The Brown Bear (109 Norfolk Street, S1 2JE) is one of the oldest pubs in Sheffield city centre. It is a square-set Georgian building, with a fine pediment above the single door, with the public bar to the right and the lounge to the left. The pub features walls covered with theatre posters from the nearby Crucible and Lyceum Theatres and is one of five Samuel Smith pubs in Sheffield.
97–117 Norfolk Street (including the Brown Bear) was grade II listed in 1972. It was built late 1700’s to 1875, predating most of the buildings in the surrounding area (which include the Town Hall). There has been a pub on the site for over 200 years. It was probably named after the bear baiting pit which was in the botanical gardens. The pit closed in the 1870s when a curious child got too near and was killed by the two resident bears.
In the 1920’s, the Brown Bear had a game called ” bumble puppy, ” a version of the centuries old game of ‘Trou Madame,’ which is still played in Belgium and France. Played on a raised board, balls were rolled down a sloping top towards nine numbered arches.
The Brown Bear was bought by Sheffield Corporation in the 1930’s. The pub survived the Sheffield blitz and planners in the 50s and 60s. In 1981, when the lease was up for renewal, a stipulation was included that the character of the pub could not be altered. The winning bidder was John Smiths who had been lease holders since 1955. The pub was in the first CAMRA Good Beer Guide (1974). However, it was erroneously named, the ‘Brown Bull.’
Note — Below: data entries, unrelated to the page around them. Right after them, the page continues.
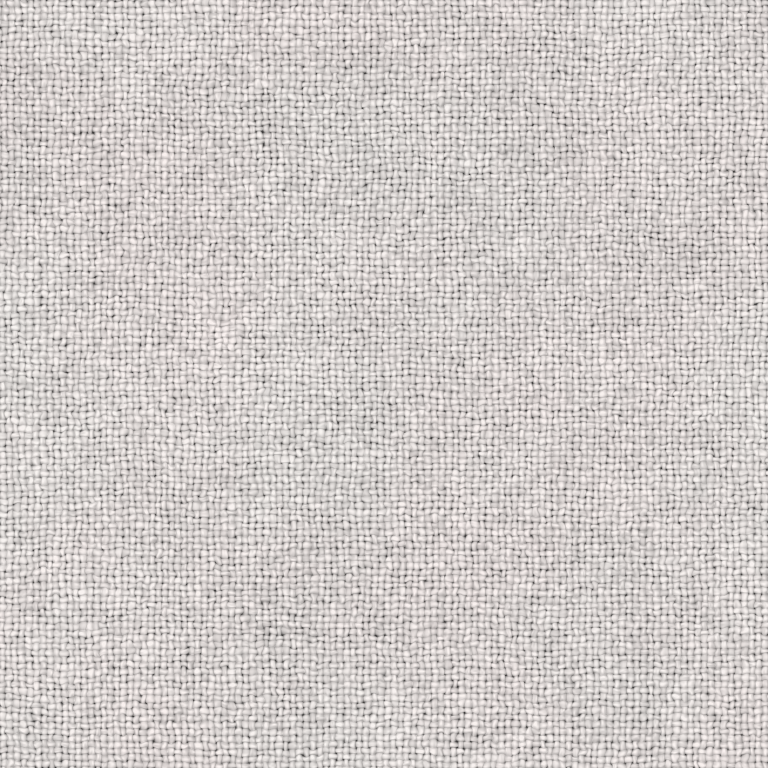
Write a Shadertoy shader that draws this texture.

```glsl
// Pale pinkish-grey linen in a plain weave with uneven yarns and small dark gaps.

const float PI = 3.14159265;
const vec2 THREADS = vec2(114.0, 116.0);
const vec3 COOL_TINT = vec3(1.012, 0.997, 0.985);
const vec3 PINK_TINT = vec3(1.024, 0.988, 0.980);

float hash(vec2 p) {
    vec3 q = fract(p.xyx * vec3(0.1031, 0.1030, 0.0973));
    q += dot(q, q.yzx + 33.33);
    return fract((q.x + q.y) * q.z);
}

// Smooth value noise from 0 to 1
float noise(vec2 p) {
    vec2 i = floor(p), f = fract(p);
    f = f * f * (3.0 - 2.0 * f);
    return mix(mix(hash(i), hash(i + vec2(1, 0)), f.x),
               mix(hash(i + vec2(0, 1)), hash(i + vec2(1, 1)), f.x), f.y);
}

float fbm(vec2 p) {
    float sum = 0.0, amp = 0.533;
    for (int i = 0; i < 4; i++) {
        sum += amp * noise(p);
        p = p * 2.03 + 17.7;
        amp *= 0.5;
    }
    return sum;
}

// Smooth random displacement of a point
vec2 wobble(vec2 p, float amount) {
    return amount * (vec2(noise(p + 11.0), noise(p + 73.0)) - 0.5);
}

// Height of one yarn: round across its width, rising and dipping along its length
float yarnHeight(float across, float along, float width, float side) {
    float r = across / width;
    return 1.0 - r * r + 0.50 * side * cos(PI * along);
}

// Half width of a yarn, with slubs along its length
float yarnWidth(float id, float along, float seed) {
    return 0.51 + 0.18 * (noise(vec2(id * 7.31 + seed, along * 0.8)) - 0.5)
                + 0.05 * (hash(vec2(id, seed)) - 0.5);
}

// Brightness of the weave at a point in thread units
float weave(vec2 p) {
    // Nearly straight yarns with stitches shifted one by one
    p += wobble(p * 0.10, 0.6) + wobble(p * 0.45 + 31.0, 0.25) + wobble(p * 1.1 + 57.0, 0.38);

    vec2 cell = floor(p), q = fract(p) - 0.5;
    float side = mod(cell.x + cell.y, 2.0) * 2.0 - 1.0;
    float warp = yarnHeight(q.x, q.y, yarnWidth(cell.x, p.y, 3.0), side);
    float weft = yarnHeight(q.y, q.x, yarnWidth(cell.y, p.x, 91.0), -side);
    bool warpOnTop = warp > weft;
    float h = clamp(max(warp, weft), 0.0, 1.5);

    // Shade from gap to crown, with gaps of varied depth
    float gapDepth = mix(0.5, 1.5, hash(floor(p + 0.5) + 5.0));
    h = 1.0 - max(1.0 - h, 0.0) * gapDepth + max(h - 1.0, 0.0);
    float tone = 0.36 + 0.56 * h - 0.125 * h * h;

    // Fibres, per-stitch variation and soft light from the upper left
    vec2 fibreScale = warpOnTop ? vec2(3.5, 1.8) : vec2(1.8, 3.5);
    tone += 0.13 * (noise(p * fibreScale + 41.0) - 0.5);
    tone += 0.06 * (hash(cell + 131.0) - 0.5);
    tone += 0.06 * (q.y - q.x) * smoothstep(0.3, 1.0, h);
    return tone;
}

void mainImage(out vec4 fragColor, in vec2 fragCoord) {
    vec2 uv = fragCoord / iResolution.xy;

    // Average a 3 by 3 grid of samples for smooth edges
    float tone = 0.0;
    for (int k = 0; k < 9; k++) {
        vec2 offset = (vec2(k % 3, k / 3) - 1.0) * 0.28;
        tone += weave((fragCoord + offset) / iResolution.xy * THREADS) / 9.0;
    }

    // Faint cloudy patches of shade and tint
    float cloud = fbm(uv * 6.0 + 4.0);
    float streak = fbm(uv * vec2(24.0, 30.0) + 9.0);
    tone += 0.04 * (cloud - 0.5) + 0.04 * (streak - 0.5);
    float pink = smoothstep(0.2, 0.8, fbm(uv * 5.0 + 47.0));
    pink = mix(pink, noise(uv * THREADS * 0.7 + 19.0), 0.3);

    vec3 color = clamp(tone + 0.008, 0.25, 0.96) * mix(COOL_TINT, PINK_TINT, pink);
    fragColor = vec4(clamp(color, 0.0, 1.0), 1.0);
}
```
About ten years ago, the premises were taken over by Samuel Smith. There was an extensive facelift soon after: a rare example of a typical 18th.Century Sheffield house being restored to how it used to look.